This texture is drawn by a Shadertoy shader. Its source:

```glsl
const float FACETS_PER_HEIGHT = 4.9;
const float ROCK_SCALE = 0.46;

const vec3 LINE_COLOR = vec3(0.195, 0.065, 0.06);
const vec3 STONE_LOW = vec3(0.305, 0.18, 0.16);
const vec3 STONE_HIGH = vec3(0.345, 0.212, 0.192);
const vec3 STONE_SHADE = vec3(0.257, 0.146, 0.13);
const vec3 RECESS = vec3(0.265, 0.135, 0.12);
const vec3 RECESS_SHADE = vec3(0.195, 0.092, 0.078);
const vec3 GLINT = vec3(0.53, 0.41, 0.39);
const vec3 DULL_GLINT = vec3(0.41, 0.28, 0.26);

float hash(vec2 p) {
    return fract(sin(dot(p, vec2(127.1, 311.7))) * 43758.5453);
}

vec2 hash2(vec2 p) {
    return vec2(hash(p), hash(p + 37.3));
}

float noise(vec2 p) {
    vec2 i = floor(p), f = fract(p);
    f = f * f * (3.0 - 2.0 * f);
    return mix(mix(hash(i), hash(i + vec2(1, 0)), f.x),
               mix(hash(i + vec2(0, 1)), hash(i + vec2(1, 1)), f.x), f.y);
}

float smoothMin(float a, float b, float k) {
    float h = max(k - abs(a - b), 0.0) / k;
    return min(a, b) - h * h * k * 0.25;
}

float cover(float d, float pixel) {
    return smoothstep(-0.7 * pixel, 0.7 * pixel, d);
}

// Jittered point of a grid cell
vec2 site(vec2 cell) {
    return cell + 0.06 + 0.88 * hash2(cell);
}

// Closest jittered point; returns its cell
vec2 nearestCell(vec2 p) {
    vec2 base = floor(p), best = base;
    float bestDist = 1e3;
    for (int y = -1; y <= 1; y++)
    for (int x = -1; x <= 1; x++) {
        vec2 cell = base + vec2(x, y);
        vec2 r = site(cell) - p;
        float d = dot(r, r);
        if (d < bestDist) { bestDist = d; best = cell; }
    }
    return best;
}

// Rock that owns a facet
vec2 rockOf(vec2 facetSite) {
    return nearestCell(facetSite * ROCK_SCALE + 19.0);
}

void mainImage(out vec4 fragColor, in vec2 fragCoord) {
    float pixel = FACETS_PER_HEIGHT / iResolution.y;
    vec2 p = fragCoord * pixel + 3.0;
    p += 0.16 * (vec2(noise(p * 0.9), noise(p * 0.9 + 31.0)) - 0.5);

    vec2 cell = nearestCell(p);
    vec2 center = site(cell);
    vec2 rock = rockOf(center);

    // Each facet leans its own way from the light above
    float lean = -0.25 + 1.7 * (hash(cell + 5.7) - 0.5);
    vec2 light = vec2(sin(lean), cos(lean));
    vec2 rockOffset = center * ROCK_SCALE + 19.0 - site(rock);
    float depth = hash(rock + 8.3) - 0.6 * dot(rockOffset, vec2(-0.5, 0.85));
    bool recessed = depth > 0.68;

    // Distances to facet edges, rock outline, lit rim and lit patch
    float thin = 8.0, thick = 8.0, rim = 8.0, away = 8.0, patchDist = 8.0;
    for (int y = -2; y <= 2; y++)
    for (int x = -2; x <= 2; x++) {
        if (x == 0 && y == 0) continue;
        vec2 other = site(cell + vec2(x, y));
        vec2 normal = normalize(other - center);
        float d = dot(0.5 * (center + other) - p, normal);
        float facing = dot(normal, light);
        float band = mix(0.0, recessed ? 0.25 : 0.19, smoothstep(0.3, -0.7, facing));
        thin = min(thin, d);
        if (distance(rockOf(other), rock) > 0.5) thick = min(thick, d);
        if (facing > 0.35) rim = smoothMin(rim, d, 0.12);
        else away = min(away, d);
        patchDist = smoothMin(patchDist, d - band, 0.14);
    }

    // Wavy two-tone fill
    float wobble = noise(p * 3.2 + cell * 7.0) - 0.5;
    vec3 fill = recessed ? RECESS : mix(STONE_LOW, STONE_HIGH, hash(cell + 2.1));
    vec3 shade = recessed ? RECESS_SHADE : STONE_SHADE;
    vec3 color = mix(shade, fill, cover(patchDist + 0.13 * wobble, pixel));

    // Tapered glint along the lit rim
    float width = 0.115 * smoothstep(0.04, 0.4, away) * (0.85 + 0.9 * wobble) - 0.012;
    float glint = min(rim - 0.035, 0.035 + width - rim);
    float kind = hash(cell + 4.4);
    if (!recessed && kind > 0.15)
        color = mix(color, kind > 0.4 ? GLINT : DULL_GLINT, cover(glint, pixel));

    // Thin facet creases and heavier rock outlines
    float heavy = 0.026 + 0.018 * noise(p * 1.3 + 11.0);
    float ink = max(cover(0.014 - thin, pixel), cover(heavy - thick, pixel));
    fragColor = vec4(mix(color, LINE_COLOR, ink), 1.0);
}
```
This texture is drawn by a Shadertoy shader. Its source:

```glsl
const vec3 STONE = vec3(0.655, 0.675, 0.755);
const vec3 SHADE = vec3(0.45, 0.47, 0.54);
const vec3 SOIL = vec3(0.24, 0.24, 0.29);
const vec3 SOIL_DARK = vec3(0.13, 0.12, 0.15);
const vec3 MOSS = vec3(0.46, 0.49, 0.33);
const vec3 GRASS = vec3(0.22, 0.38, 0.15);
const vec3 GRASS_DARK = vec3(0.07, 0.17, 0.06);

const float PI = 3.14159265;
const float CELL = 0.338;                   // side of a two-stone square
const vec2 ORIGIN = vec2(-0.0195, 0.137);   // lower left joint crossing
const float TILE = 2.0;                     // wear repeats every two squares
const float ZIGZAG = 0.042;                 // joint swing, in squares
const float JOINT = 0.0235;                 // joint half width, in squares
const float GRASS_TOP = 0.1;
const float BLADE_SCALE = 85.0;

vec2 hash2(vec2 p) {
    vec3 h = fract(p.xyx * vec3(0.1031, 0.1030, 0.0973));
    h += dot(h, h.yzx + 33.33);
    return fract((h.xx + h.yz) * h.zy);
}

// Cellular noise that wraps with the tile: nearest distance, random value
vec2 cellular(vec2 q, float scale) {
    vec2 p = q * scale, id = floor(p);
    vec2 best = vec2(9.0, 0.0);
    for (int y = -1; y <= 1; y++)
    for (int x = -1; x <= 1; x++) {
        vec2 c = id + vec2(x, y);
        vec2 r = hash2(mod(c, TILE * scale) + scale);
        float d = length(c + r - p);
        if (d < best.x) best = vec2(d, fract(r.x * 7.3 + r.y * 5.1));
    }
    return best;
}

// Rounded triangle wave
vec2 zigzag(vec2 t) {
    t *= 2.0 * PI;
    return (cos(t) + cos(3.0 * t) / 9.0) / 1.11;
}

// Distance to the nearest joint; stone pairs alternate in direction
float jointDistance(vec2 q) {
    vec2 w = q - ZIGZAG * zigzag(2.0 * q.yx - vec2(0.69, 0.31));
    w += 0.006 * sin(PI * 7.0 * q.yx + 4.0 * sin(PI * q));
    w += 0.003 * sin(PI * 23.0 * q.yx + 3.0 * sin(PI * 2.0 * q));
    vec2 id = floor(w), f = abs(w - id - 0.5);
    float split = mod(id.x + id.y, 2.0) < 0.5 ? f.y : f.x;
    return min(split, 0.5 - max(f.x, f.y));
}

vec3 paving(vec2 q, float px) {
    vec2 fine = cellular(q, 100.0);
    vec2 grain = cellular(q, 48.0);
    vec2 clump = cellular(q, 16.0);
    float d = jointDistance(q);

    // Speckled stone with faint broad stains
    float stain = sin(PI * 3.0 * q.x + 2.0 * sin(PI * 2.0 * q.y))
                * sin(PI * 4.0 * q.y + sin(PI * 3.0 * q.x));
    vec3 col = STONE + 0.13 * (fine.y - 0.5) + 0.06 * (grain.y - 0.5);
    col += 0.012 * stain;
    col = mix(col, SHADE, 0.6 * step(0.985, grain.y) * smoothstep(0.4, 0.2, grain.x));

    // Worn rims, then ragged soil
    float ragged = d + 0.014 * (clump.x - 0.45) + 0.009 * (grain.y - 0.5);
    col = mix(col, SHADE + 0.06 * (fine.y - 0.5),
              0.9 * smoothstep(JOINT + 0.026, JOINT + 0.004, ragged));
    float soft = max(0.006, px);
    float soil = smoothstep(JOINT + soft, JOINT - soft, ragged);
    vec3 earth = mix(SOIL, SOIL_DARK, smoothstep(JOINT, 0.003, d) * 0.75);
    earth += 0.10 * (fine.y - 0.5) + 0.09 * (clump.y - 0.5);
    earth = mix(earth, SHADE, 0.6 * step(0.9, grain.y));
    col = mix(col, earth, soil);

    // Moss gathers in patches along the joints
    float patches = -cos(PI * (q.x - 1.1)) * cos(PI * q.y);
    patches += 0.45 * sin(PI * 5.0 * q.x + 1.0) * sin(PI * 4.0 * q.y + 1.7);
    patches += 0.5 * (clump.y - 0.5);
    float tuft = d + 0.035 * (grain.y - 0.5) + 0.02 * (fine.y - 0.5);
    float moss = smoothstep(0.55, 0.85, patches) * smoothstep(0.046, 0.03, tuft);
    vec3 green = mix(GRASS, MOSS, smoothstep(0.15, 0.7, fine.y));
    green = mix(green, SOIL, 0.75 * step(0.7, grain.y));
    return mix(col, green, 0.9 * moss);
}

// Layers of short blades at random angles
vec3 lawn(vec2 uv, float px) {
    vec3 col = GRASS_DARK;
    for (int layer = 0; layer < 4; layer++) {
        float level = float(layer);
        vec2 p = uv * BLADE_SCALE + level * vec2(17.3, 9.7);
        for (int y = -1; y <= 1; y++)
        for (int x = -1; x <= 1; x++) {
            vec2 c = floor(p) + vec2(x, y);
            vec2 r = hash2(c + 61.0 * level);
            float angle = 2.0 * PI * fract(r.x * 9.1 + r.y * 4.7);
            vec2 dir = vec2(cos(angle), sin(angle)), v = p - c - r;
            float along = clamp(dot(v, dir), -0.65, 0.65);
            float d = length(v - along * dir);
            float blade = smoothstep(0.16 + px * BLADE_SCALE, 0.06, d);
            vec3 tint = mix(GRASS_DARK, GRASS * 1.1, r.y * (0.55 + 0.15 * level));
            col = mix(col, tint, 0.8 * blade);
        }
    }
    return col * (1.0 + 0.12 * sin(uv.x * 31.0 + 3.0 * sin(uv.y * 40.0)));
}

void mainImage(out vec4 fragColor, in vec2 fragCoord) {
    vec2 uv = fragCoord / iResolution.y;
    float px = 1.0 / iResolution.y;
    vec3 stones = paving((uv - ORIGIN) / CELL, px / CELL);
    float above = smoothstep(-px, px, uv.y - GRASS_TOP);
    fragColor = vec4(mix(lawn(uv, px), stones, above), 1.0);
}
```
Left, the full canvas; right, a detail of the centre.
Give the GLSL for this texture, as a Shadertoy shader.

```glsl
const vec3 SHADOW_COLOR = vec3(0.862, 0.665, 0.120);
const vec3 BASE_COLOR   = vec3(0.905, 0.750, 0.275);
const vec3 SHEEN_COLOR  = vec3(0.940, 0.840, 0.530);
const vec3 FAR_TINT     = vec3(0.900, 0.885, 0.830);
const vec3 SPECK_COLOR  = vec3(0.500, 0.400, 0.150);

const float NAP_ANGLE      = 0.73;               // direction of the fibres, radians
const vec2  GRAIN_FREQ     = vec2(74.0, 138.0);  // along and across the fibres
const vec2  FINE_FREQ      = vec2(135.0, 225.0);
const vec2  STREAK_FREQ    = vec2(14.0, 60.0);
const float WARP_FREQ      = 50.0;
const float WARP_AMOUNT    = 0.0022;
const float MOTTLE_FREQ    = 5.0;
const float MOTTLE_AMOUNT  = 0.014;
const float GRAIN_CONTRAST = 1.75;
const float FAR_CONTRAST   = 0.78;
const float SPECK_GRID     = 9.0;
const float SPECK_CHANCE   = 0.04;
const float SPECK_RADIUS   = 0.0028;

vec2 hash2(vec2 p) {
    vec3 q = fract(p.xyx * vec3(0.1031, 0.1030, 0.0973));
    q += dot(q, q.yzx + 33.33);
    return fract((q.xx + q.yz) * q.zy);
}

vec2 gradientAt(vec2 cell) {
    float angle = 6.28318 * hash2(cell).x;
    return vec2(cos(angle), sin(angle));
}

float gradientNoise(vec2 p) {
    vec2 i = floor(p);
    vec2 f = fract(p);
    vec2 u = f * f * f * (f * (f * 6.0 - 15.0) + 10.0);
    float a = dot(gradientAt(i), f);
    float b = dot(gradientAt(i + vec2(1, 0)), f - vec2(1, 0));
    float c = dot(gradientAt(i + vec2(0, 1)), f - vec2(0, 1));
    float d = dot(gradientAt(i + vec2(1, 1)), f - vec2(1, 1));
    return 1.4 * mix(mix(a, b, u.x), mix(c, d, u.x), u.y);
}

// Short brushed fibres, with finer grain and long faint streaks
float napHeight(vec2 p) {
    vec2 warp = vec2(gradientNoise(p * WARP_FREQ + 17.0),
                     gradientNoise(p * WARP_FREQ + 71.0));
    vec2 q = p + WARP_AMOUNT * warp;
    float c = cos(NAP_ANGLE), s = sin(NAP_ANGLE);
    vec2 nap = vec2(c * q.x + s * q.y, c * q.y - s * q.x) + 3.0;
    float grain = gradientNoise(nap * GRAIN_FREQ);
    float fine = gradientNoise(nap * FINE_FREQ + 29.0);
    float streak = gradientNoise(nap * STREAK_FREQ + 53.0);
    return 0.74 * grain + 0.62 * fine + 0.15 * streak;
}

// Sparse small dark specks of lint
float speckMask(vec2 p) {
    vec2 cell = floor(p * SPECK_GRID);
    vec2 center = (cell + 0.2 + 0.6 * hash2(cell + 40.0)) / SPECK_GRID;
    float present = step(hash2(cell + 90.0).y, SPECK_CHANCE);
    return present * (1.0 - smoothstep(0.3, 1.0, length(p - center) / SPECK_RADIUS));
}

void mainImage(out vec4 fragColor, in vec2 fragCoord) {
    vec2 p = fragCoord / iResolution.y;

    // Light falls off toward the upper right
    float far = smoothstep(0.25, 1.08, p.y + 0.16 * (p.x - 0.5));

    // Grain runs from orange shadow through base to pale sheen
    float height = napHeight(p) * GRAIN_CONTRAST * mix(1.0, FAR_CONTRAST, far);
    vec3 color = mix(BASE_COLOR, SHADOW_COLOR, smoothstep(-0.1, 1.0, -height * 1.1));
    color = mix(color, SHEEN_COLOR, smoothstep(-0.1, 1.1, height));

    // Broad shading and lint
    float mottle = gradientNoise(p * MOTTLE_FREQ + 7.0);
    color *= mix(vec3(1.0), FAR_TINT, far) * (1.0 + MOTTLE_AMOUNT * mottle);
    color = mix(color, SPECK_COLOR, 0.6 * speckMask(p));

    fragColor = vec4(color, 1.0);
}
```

^^^^^^^^

* **What is needed**:
If the string "bestDist" appears in a line of the entries, report the line.

* **Answer box**:
    float bestDist = 1e3;
        if (d < bestDist) { bestDist = d; best = cell; }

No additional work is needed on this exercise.